Rusma Setiyana, Hayatul Muna


This study seeks to find the application of Blooms Taxonomy in final test items in the extent of higher education level. This study was considered as a case study design. The object of this study was final test items from across faculties in a university in West Aceh, Indonesia. A rubric on verb usage of Blooms Taxonomy was used in classifying the data. Later, the data were analyzed using percentage formula. The results showed that the most dominant use was the level of remember (45%), then followed by the level of understand (42%), then the level of apply (11%), the least was in the level of analyze (2%), and none of the levels evaluate and create was used in the test items. In conclusions, the application of Blooms Taxonomy in test items is still prone to the use of lower lever order thinking which then manifests in the poor skilled thinking ability in students.


Bloom’s Taxonomy; higher-order thinking; thinking skills; learning skills

Full Text:



Anderson, L. W., & Krathwohl, D. R. (2001). A Taxonomy for learning, teaching, and assessing: A revision of Bloom’s taxonomy of educational objectives. New York: Longman Publishing.

Bermett, R. E., & Gitomer, D. H. (2009). Transforming K-12 assessment: Integrating accountability testing, formative assessment, and professional support. Educational assessment in the 21st century (pp. 43-62). Dordrecht, Heidelberg, London and New York: Springer.

Bloom, B. S. (1956). The taxonomy of educational objectives, the classification of education goals, handbook I: Cognitive domain. New York: David McKay Company.

Cohen, D. K., & Hill, H. C. (2000). Instructional policy and classroom performance: The mathematics reform in California. Teacher’s College Record, 102, 294-343.

Danielson, C. (2008). Assessment for learning: For teachers as well as students. In C.A. Dwyer (Ed). The future of assessment: Shaping teaching and learning (pp. 191- 213). New York: Taylor & Francis.

Gichuhi. C. (2017). Teachers’competence in tests construction within Blooms Taxonomy for effective learning assessment: A case study of Kikuyu District, Kiambu County. (Master’s thesis). University of Nairobi, Kenya.

Krathwohl, D. R. (2002). A revision of Bloom’s taxonomy: An overview. Theory into Practice, 41(4), 212-218.

Lissitz, R. W., & Schafer, W. D. (2002). Assessment in educational reform: Both means and ends. Boston: Allyn and Bacon

Mbelani. M. (2008). Winds of change in teachers’ classroom assessment practice: A self-critical reflection on the teaching and learning of visual literacy in a rural eastern Cape High School.
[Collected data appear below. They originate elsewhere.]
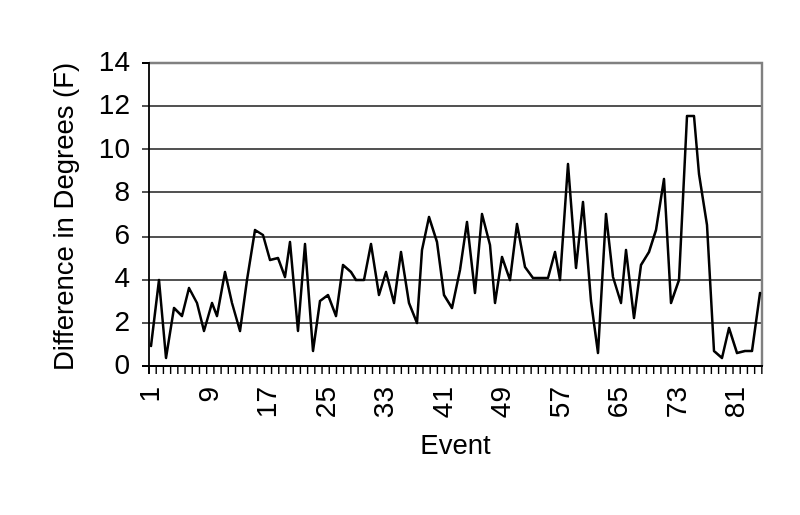
<!DOCTYPE html>
<html lang="en">
<head>
<meta charset="utf-8">
<title>Difference in Degrees by Event</title>
<style>
:root { --paper: #fff; --ink: #000; --grid: #1c1c1c; --frame: #808080; }
* { box-sizing: border-box; margin: 0; padding: 0; }
html, body { width: 800px; height: 515px; overflow: hidden; background: var(--paper); }
.chart {
  position: relative; width: 800px; height: 515px; overflow: hidden;
  color: var(--ink); font: 28px/28px "Liberation Sans", Arial, sans-serif;
}
.plot { position: absolute; inset: 0; display: block; fill: none; }
.frame { stroke: var(--frame); stroke-width: 2.4; }
.gridlines { stroke: var(--grid); stroke-width: 1.6; }
.axis { stroke: var(--ink); stroke-width: 1.8; }
.ticks { stroke: var(--ink); stroke-width: 8; stroke-dasharray: 1.4 5.81; }
.series { stroke: var(--ink); stroke-width: 2.5; stroke-linejoin: round; stroke-linecap: round; }
.y-labels, .x-labels { position: absolute; display: flex; justify-content: space-between; list-style: none; }
.y-labels { left: 80px; top: 48px; width: 50px; height: 331px; flex-direction: column; text-align: right; }
.x-labels { left: 136px; top: 387px; width: 613px; align-items: flex-start; }
.x-labels li, .y-title { writing-mode: vertical-rl; transform: rotate(180deg); white-space: nowrap; }
.x-labels li { width: 28px; }
.y-title { position: absolute; left: 50px; top: 60px; width: 28px; height: 311px; font-size: 27.5px; }
.x-title { position: absolute; left: 149px; top: 431px; width: 613px; font-size: 27.5px; text-align: center; }
</style>
</head>
<body>
<main class="chart">
  <svg class="plot" width="800" height="515" viewBox="0 0 800 515" role="img" aria-label="Line chart of temperature difference for each event">
    <path class="gridlines" d="M142 106H762M142 149H762M142 192H762M142 237H762M142 280H762M142 323H762"/>
    <path class="frame" d="M149 63H762V366"/>
    <path class="axis" d="M142 63H149M149 62V374M142 366H763"/>
    <line class="ticks" x1="148.3" y1="370" x2="763" y2="370"/>
    <polyline class="series" points="151,346 159,280 166,358 174,308 182,316 189,288 197,303 204,331 212,303 217,316 225,272 232,303 240,331 247,280 255,230 263,235 270,260 278,258 285,277 290,242 298,331 305,244 313,351 320,301 328,295 336,316 343,265 351,272 356,280 364,280 371,244 379,295 386,272 394,303 401,252 409,303 417,323 422,250 429,217 437,242 444,295 452,308 460,270 467,222 475,293 482,214 490,245 495,303 502,257 510,280 517,224 525,267 533,278 548,278 555,252 560,280 568,164 576,268 583,202 591,301 598,353 606,214 613,277 621,303 626,250 634,318 641,265 649,252 656,230 664,179 671,303 679,280 687,116 694,116 699,174 707,225 714,351 722,358 729,328 737,353 745,351 752,351 760,293"/>
  </svg>
  <p class="y-title">Difference in Degrees (F)</p>
  <ul class="y-labels">
    <li>14</li><li>12</li><li>10</li><li>8</li><li>6</li><li>4</li><li>2</li><li>0</li>
  </ul>
  <ul class="x-labels">
    <li>1</li><li>9</li><li>17</li><li>25</li><li>33</li><li>41</li><li>49</li><li>57</li><li>65</li><li>73</li><li>81</li>
  </ul>
  <p class="x-title">Event</p>
</main>
</body>
</html>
English Teaching: Practice and Critique, 7(3), 100-114.

National Council on Measurement in Education and National Education Association. (1990). Washington, DC.; National Education Association.

Popham, W. J. (2008). Classroom assessment: What teachers need to know (5th ed.). Boston: Allyn and Bacon.

Raty, F., Kasanen, K., & Honkalampi, K. (2006). Three years later: A follow-up student of parents’ assessments of their children’s competencies. Journal of Applied Social Psychology, 36(9), 2079-2099.

Rust, C. (2002). Purposes and principles of assessment. Oxford: Oxford Center for Staff and Learning Development, Learning and Teaching Briefing Paper Series.

Samo, D. D. (2017). Pre-service mathematics teachers’ conception of higher-order thinking level in bloom’s taxonomy. Infinity journal, 6(2), 34-45.

Stake, R. E. (2004). Standards-based and responsive evaluation. Thousand Oaks, CA: Sage Publications.

Stiggins, R. J. (1988). Revitalizing classroom assessment: The highest instructional priority. Phi Delta Kappan, 69(5), 363-368.


  • There are currently no refbacks.